> WORK INSTRUCTIONS: I need each line of the entries below that includes the string "width".

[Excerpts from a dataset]
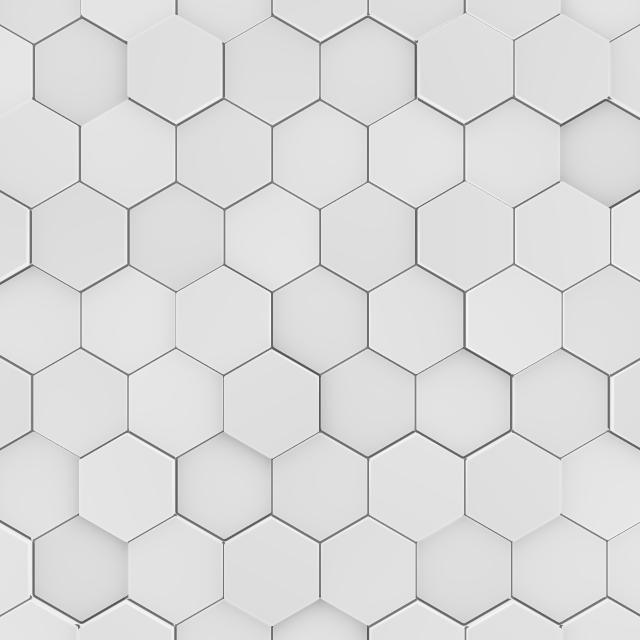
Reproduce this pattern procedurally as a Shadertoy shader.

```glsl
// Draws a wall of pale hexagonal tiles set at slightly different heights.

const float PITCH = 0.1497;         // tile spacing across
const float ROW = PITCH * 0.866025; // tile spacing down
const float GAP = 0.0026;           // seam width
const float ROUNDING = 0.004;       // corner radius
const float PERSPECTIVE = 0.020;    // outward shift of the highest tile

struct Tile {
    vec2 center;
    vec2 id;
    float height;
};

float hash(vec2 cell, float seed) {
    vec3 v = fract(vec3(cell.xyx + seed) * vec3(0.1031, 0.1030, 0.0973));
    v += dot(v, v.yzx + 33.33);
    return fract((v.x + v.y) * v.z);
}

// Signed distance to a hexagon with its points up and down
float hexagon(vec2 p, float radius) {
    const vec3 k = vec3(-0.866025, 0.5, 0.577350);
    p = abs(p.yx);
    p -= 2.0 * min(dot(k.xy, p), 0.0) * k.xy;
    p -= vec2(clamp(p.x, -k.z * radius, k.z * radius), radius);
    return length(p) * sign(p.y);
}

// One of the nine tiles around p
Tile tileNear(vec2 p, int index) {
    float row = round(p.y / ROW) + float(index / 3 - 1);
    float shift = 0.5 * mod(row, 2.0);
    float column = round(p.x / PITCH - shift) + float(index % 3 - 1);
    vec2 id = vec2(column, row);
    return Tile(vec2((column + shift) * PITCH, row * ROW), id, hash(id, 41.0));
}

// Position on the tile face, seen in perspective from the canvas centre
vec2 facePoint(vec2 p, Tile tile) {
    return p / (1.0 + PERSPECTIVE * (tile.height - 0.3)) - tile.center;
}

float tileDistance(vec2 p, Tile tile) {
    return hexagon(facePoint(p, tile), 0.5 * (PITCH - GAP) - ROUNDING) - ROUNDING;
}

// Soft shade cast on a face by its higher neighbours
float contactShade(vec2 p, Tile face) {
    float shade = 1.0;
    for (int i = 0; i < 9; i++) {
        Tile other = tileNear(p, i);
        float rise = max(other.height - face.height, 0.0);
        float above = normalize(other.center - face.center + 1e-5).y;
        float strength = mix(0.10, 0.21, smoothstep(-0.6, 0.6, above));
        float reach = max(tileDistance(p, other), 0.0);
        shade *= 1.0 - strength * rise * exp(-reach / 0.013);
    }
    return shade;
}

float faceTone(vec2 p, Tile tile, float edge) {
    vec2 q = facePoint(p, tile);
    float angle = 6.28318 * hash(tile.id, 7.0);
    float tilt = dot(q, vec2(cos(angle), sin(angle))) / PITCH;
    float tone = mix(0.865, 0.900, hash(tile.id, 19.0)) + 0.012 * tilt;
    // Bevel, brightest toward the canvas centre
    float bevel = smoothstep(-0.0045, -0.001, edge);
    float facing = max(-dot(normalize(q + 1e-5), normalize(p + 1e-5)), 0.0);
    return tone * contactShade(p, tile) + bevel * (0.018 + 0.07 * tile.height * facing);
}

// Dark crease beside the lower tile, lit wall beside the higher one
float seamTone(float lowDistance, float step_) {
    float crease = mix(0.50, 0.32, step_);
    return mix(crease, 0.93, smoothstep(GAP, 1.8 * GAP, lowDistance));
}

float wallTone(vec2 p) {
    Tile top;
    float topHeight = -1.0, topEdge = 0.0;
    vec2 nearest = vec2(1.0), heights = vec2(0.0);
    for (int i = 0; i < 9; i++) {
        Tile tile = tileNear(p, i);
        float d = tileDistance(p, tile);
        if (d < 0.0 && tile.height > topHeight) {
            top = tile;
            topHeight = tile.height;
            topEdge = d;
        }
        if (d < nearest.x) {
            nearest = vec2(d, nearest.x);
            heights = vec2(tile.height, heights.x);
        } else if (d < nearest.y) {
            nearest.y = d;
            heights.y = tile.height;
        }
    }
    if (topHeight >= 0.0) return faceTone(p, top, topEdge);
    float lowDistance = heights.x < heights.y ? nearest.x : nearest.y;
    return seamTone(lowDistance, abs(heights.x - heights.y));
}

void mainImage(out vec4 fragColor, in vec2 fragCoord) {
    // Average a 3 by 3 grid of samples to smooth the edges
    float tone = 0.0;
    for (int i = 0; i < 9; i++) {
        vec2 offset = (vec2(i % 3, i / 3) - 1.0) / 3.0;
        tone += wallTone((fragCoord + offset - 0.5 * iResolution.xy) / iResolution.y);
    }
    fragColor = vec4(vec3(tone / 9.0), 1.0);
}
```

==

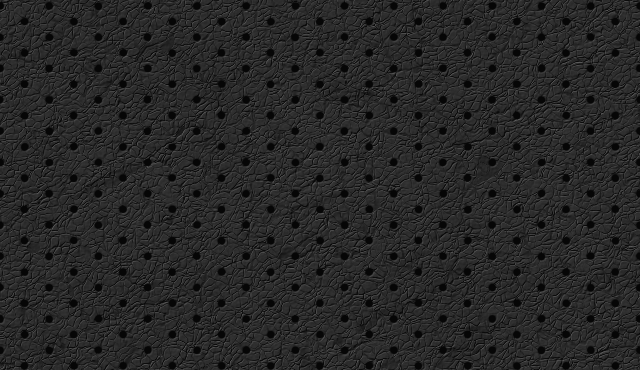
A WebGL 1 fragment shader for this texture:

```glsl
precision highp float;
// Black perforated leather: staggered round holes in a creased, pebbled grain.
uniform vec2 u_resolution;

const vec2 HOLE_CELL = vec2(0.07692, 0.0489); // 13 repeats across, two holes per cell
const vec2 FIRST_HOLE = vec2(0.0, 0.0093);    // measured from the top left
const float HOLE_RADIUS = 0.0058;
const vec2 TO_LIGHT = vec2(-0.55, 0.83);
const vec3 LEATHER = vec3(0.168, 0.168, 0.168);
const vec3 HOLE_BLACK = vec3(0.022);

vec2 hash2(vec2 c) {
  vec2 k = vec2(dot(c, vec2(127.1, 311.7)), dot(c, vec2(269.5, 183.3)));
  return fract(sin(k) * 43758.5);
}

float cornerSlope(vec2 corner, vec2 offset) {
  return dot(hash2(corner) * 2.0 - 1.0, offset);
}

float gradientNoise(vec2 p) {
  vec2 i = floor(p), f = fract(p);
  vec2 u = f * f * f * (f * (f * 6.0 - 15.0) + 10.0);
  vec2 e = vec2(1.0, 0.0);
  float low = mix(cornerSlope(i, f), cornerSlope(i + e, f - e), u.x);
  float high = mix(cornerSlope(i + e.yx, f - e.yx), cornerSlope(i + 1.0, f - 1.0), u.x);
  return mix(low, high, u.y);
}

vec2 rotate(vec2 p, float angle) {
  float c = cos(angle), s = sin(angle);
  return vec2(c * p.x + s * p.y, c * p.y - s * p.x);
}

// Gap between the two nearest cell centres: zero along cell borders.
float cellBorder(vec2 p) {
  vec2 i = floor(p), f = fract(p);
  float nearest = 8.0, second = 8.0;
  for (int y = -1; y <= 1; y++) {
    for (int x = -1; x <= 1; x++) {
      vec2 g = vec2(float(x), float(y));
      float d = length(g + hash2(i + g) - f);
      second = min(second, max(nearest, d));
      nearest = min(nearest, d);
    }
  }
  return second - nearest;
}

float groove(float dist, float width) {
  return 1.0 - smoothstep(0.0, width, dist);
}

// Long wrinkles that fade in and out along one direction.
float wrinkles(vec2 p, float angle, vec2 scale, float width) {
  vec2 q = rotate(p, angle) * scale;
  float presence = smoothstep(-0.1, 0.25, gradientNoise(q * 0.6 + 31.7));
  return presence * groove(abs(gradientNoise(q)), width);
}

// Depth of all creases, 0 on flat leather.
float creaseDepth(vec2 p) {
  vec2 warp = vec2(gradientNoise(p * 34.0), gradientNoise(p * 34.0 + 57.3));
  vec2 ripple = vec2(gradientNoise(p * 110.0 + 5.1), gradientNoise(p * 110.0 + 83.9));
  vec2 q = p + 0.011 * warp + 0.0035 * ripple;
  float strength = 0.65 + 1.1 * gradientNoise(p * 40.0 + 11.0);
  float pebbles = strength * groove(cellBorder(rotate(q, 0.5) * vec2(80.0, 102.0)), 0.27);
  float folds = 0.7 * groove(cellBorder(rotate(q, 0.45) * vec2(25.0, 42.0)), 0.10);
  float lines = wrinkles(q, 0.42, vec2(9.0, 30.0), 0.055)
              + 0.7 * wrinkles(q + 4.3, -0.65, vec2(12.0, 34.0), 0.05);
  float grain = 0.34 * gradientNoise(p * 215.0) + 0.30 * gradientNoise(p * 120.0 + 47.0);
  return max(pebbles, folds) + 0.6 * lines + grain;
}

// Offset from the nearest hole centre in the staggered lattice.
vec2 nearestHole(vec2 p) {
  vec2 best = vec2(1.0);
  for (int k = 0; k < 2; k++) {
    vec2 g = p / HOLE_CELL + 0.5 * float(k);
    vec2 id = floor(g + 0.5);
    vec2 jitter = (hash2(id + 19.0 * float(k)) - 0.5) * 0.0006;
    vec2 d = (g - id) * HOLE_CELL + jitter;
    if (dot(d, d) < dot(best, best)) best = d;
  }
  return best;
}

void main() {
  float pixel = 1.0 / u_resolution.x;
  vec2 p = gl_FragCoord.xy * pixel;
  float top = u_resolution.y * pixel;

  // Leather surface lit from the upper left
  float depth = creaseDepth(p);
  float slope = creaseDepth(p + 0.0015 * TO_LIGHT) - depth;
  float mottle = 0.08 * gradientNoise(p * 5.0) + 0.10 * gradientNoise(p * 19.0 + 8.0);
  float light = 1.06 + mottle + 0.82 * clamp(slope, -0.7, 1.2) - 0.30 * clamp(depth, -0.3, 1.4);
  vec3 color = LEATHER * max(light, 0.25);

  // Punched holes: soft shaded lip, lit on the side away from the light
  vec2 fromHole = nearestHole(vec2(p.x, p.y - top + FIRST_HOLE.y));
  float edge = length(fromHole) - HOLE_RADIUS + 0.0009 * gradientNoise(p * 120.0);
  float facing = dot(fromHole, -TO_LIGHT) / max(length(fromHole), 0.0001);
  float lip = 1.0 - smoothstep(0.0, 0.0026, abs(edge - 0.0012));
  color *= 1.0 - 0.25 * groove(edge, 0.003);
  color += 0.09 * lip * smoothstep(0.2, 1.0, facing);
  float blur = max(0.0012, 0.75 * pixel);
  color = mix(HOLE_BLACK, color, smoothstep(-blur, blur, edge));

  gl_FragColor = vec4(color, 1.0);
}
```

> SOLVED EXERCISE:
const float GAP = 0.0026;           // seam width
float groove(float dist, float width) {
  return 1.0 - smoothstep(0.0, width, dist);
float wrinkles(vec2 p, float angle, vec2 scale, float width) {
  return presence * groove(abs(gradientNoise(q)), width);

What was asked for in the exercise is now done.